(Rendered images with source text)
++++++++++

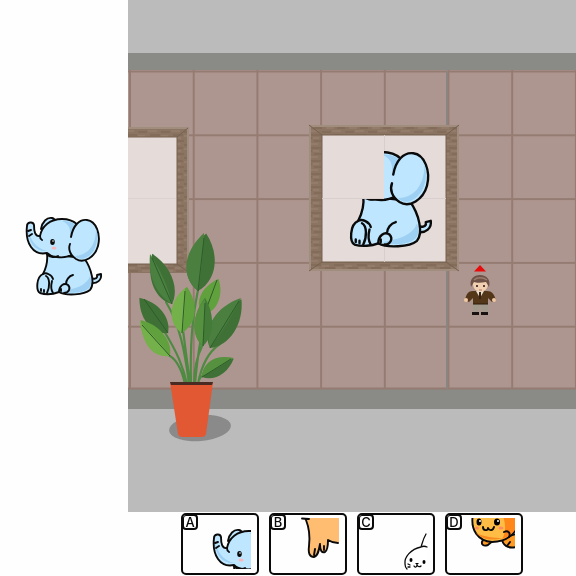
<!DOCTYPE html>
<html lang="en">
<head>
<meta charset="utf-8">
<title>Gallery puzzle</title>
<style>
:root{--paper:#fefefe;--floor:#bbb;--trim:#8a8a86;--wall:#ae9690;--grout:#957c72;--wood:#8b7461;--mat:#e5dcda;--ink:#0a0a0a;--sky:#bee6ff;--shade:#9dd0f3;--pot:#e15833}
*{box-sizing:border-box;margin:0;padding:0}
html,body{width:576px;height:576px;overflow:hidden;background:var(--paper)}
.puzzle{position:relative;width:576px;height:576px;overflow:hidden}
.scene{position:absolute;left:0;top:0}
.choices{position:absolute;left:181px;top:513px;display:flex;gap:10px;list-style:none}
.choice{position:relative;width:78px;height:62px;border:2px solid var(--ink);border-radius:5px;background:var(--paper);overflow:hidden}
.choice svg{position:absolute;left:-2px;top:-2px}
.letter{position:absolute;left:-1px;top:-1px;width:16px;height:16px;border:2px solid var(--ink);border-radius:4px;background:var(--paper);font:500 13px/12px Inter,sans-serif;text-align:center;color:var(--ink)}
.line{fill:none;stroke:var(--ink);stroke-width:1.9;stroke-linecap:round;stroke-linejoin:round}
.skin{fill:var(--sky);stroke:var(--ink);stroke-width:1.9;stroke-linecap:round;stroke-linejoin:round}
.tone{fill:var(--shade)}
.vein{fill:none;stroke:#2e5c2b;stroke-width:1}
.stem{fill:none;stroke:#4f8a43;stroke-width:2.2;stroke-linecap:round}
</style>
</head>
<body>
<main class="puzzle">
<svg class="scene" width="576" height="576" viewBox="0 0 576 576">
<defs>
<g id="elephant">
  <path class="skin" d="M90 277C93 280 98 279 97 275L101 274C102 280 97 284 91 283Z"/>
  <path class="skin" d="M47 254C48 262 46 268 43 274C36 277 36 291 40 293C46 295 54 294 59 292C66 296 84 295 90 290C95 284 92 269 84 258Z"/>
  <path class="tone" d="M62 291C72 294 84 293 89 288C92 284 91 280 90 276C87 285 76 289 62 291Z"/>
  <path class="line" d="M46 276C50 278 50 287 47 293M43 274C46 272 52 275 53 279M52 281C51 285 51 290 53 293M64 293C69 293 71 288 68 285C64 282 59 286 59 292M66 284C66 280 69 276 73 275"/>
  <path class="line" d="M41 291V289M44 292V290M61 291V289"/>
  <path class="skin" d="M41 229C42 222 47 217 52 218C56 219 56 223 54 226Z"/>
  <path class="skin" d="M27 226C27 222 33 221 34 225C34 231 35 237 40 236C42 226 50 219 62 219C74 219 83 226 82 240C81 252 69 259 57 257C53 257 50 256 47 253C33 256 25 243 27 226Z"/>
  <path class="tone" d="M28 230C28 243 36 252 47 251C36 248 31 241 28 230ZM62 221C70 221 75 223 78 227L70 235C71 227 67 223 62 221Z"/>
  <path class="line" d="M40 236C40 238 40 239 42 240M28 231L31 230M29 236L32 234M47 254C49 257 54 258 58 256"/>
  <path class="skin" d="M71 237C73 226 79 219 87 220C96 221 101 234 98 246C95 257 84 264 76 259C70 255 68 249 70 244"/>
  <path class="tone" d="M96 229C99 239 96 252 87 257C82 260 78 259 75 256C90 255 96 243 96 229Z"/>
  <ellipse cx="52.500" cy="242" rx="2.300" ry="3" fill="#0a0a0a"/><circle cx="53" cy="241" r=".8" fill="#fff"/>
  <ellipse cx="54" cy="248" rx="2.500" ry="1.500" fill="#f9b8bd"/>
</g>
<clipPath id="remaining"><path d="M384 136H446V262H323V199H384Z"/></clipPath>
<pattern id="tiles" x="129" y="70.500" width="63.700" height="63.800" patternUnits="userSpaceOnUse">
  <rect width="64" height="64" fill="#ae9690"/><path d="M0 0H64M0 0V64" stroke="#957c72" stroke-width="4"/>
</pattern>
<pattern id="grain" width="23" height="13" patternUnits="userSpaceOnUse">
  <rect width="23" height="13" fill="#8b7461"/>
  <path d="M0 2H9M12 5H22M3 8H13M15 11H23" stroke="#7b6552"/><path d="M10 1H19M0 6H7M14 8H20M4 11H12" stroke="#9b8470"/>
</pattern>
<path id="leaf" d="M0 0C-18 -12 -16 -38 3 -58C18 -38 17 -12 0 0Z"/>
</defs>

<g id="room">
  <rect x="128" width="448" height="512" fill="var(--floor)"/>
  <path d="M128 53H576V71H128ZM128 389H576V409H128Z" fill="var(--trim)"/>
  <rect x="128" y="70" width="448" height="319" fill="url(#tiles)"/>
  <path d="M128 388.500H576" stroke="var(--grout)" stroke-width="2"/>
  <path d="M447 71V134M447 199V389" stroke="#8b8582" stroke-width="2"/>
</g>

<g id="left-frame">
  <path d="M128 127H189V273H128Z" fill="url(#grain)"/>
  <path d="M128 128H188V273" fill="none" stroke="#a18d7d" stroke-width="2"/>
  <path d="M128 137H177V264H128Z" fill="var(--mat)"/>
  <path d="M128 137H177V264H128M177 137L188 128M177 264L188 272" fill="none" stroke="#76614f"/>
  <path d="M128 198.500H176" stroke="#dcd2d0"/>
</g>

<g id="main-frame">
  <rect x="309" y="125" width="150" height="146" fill="url(#grain)"/>
  <rect x="310" y="126" width="148" height="144" fill="none" stroke="#a18d7d" stroke-width="2"/>
  <rect x="322" y="135" width="124" height="127" fill="var(--mat)" stroke="#76614f"/>
  <path d="M309 125L322 135M459 125L446 135M309 271L322 262M459 271L446 262" stroke="#76614f"/>
  <path d="M322 198.500H446M384.500 135V262" stroke="#d8cecc"/>
  <g clip-path="url(#remaining)"><use href="#elephant" transform="translate(304.500 -121.700) scale(1.250)"/></g>
</g>

<use href="#elephant"/>

<g id="plant">
  <ellipse cx="200" cy="428" rx="31" ry="13" fill="#8a8a8a" transform="rotate(-5 200 428)"/>
  <path class="stem" d="M189 384C185 352 180 325 166 302M191 384C190 345 192 320 198 290M195 384C198 350 203 325 208 312M187 384C183 366 177 352 164 331M198 384C202 362 211 350 220 344M190 384C187 360 185 345 183 330M194 384C194 365 199 352 203 344M198 384C199 377 202 375 206 375M185 384C181 366 175 357 166 354"/>
  <g fill="#3f7137">
    <use href="#leaf" transform="translate(198 291) rotate(5) scale(1.050 1)"/>
    <use href="#leaf" transform="translate(172 304) rotate(-24) scale(.800 .930)"/>
    <use href="#leaf" transform="translate(210 348) rotate(30) scale(.950 1)"/>
    <use href="#leaf" transform="translate(168 333) rotate(-42) scale(.750 .780)"/>
  </g>
  <path d="M198 291C182 279 181 254 204 233C203 255 201 274 198 291Z" fill="#4a7f3f"/>
  <path d="M172 304C155 294 148 275 150 254C161 271 168 287 172 304Z" fill="#4a8140"/>
  <path d="M210 348C204 327 215 307 241 298C231 317 222 332 210 348Z" fill="#4a7f3f"/>
  <path class="vein" d="M204 238L198 291M152 258L172 304M239 301L210 348M144 299L168 333"/>
  <g fill="#61a13d">
    <use href="#leaf" transform="translate(203 315) rotate(20) scale(.720 .680)"/>
    <use href="#leaf" transform="translate(182 333) rotate(3) scale(.850 .800)"/>
    <use href="#leaf" transform="translate(170 356) rotate(-42) scale(.730 .800)"/>
  </g>
  <path d="M182 333C168 324 167 303 185 288C185 305 184 320 182 333ZM170 356C152 358 143 344 140 322C152 335 162 345 170 356Z" fill="#74b14b"/>
  <path class="vein" d="M185 291L182 333M142 325L170 356M217 280L204 315"/>
  <use href="#leaf" fill="#447b38" transform="translate(203 346) scale(.670 .830)"/>
  <path d="M203 346C191 337 191 315 205 299C205 317 204 332 203 346Z" fill="#55913f"/>
  <use href="#leaf" fill="#3f7137" transform="translate(202 377) rotate(57) scale(.620 .630)"/>
  <path d="M202 377C203 361 216 354 234 358C222 365 212 371 202 377Z" fill="#55913f"/>
  <path class="vein" d="M205 303L203 346M231 359L202 377"/>
  <path d="M170 382H213L206 434Q205 437 202 437H182Q179 437 178 434Z" fill="var(--pot)"/>
  <path d="M170 382H213L212 385H171Z" fill="#4a2b24"/>
</g>

<g id="visitor">
  <path d="M474 271.500L480 265L486 271.500Z" fill="#e80b0b"/>
  <path d="M473 302H488V312H482L480 306L478 312H473Z" fill="#a19a8c"/>
  <path d="M472 312H479V315H472ZM481 312H488V315H481Z" fill="#17120f"/>
  <path d="M473 291C467 291 466 296 465 300L469 302L473 298V304H488V298L492 302L496 300C494 294 492 291 487 291Z" fill="#533718"/>
  <path d="M476 291H484L480 298Z" fill="#e7ded0"/><path d="M479 292H481V299H479Z" fill="#362313"/>
  <circle cx="466" cy="300" r="2" fill="#f0c7a3"/><circle cx="494" cy="300" r="2" fill="#f0c7a3"/>
  <path d="M473 304H488" stroke="#2a1b0f"/>
  <path d="M473 284C473 294 488 294 488 284V282H473Z" fill="#f3cfb1"/>
  <path d="M471 287C469 279 474 275 480 275C487 275 491 280 489 287L486 282C481 283 476 283 474 282Z" fill="#6f5247"/>
  <path d="M474 280C477 277 483 277 487 280" fill="none" stroke="#9a7b6c" stroke-width="1.500"/>
  <path d="M477 285V287M484 285V287" stroke="#20150f" stroke-width="1.500"/><path d="M479 290H482" stroke="#b17863"/>
</g>
</svg>

<ol class="choices">
<li class="choice">
  <svg width="78" height="62" viewBox="181 513 78 62"><defs><clipPath id="trunk-piece"><path d="M205 526H251V569H205Z"/></clipPath></defs>
  <g clip-path="url(#trunk-piece)"><use href="#elephant" x="187" y="312"/></g></svg>
  <span class="letter">A</span>
</li>
<li class="choice">
  <svg width="78" height="62" viewBox="269 513 78 62">
  <path d="M302 518H339V543C334 543 331 542 328 540C329 546 327 551 325 552C322 553 320 550 320 547C320 553 317 557 313 557C309 557 308 552 309 546C310 538 310 530 307 522Z" fill="#ffbd72"/>
  <path class="line" stroke-linecap="butt" d="M302 518.500L309 519M306 520C310 530 310 538 309 546C308 554 310 557 314 557C318 556 319 550 320 544M320 545C320 551 322 553 325 552C328 550 328 545 328 540C331 542 335 543 338 543M314 555L315 549M324 550L324 546"/></svg>
  <span class="letter">B</span>
</li>
<li class="choice">
  <svg width="78" height="62" viewBox="357 513 78 62">
  <path d="M426 534C423 540 422 544 421 548C412 550 405 555 405 569H427V547Z" fill="#fff"/>
  <path class="line" style="stroke-width:1.300" d="M426 534C423 539 422 544 421 547C411 549 404 557 405 564C405 566 406 568 407 569M421 547C423 546 425 546 427 547M414 566C415 568 417 567 417 565C418 567 420 567 421 566M408 564L410 565M408 567L410 567"/>
  <ellipse cx="411" cy="560" rx="1.500" ry="2"/><ellipse cx="424" cy="562" rx="1.500" ry="2"/><path d="M415 563H419L417 565Z"/></svg>
  <span class="letter">C</span>
</li>
<li class="choice">
  <svg width="78" height="62" viewBox="445 513 78 62"><defs><clipPath id="fish-piece"><path d="M470 518H515V552H470Z"/></clipPath></defs>
  <g clip-path="url(#fish-piece)">
  <path d="M484 539C480 543 482 547 488 545L494 540ZM502 538C502 545 508 549 516 547V534Z" fill="#ff9a22" stroke="#0a0a0a" stroke-width="1.900"/>
  <path d="M473 514C470 530 478 541 492 542C507 542 514 535 518 525V510Z" fill="#ffbd45" stroke="#0a0a0a" stroke-width="1.900"/>
  <path d="M503 516C506 525 506 533 502 539C511 536 515 531 518 525V514Z" fill="#ff8619"/>
  <path d="M476 533C482 540 494 541 502 538C495 538 484 537 476 533Z" fill="#f88a20"/>
  <path class="line" d="M483 527C483 531 488 531 488 528C489 531 493 531 494 527M504 532C508 530 511 533 509 537M507 546L510 542"/>
  <ellipse cx="479" cy="522" rx="2.500" ry="3.500"/><ellipse cx="497" cy="522" rx="3" ry="3.500"/>
  <circle cx="480" cy="521" r="1" fill="#fff"/><circle cx="498" cy="521" r="1" fill="#fff"/>
  <ellipse cx="477" cy="528" rx="2" ry="1.500" fill="#ff8b63"/><ellipse cx="501" cy="528" rx="2.500" ry="1.500" fill="#ff8b63"/>
  </g></svg>
  <span class="letter">D</span>
</li>
</ol>
</main>
</body>
</html>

++++++++++

* [TASK STATEMENT] Copy each line from the records above that includes the string "radius".

* [RESULT]
.choice{position:relative;width:78px;height:62px;border:2px solid var(--ink);border-radius:5px;background:var(--paper);overflow:hidden}
.letter{position:absolute;left:-1px;top:-1px;width:16px;height:16px;border:2px solid var(--ink);border-radius:4px;background:var(--paper);font:500 13px/12px Inter,sans-serif;text-align:center;color:var(--ink)}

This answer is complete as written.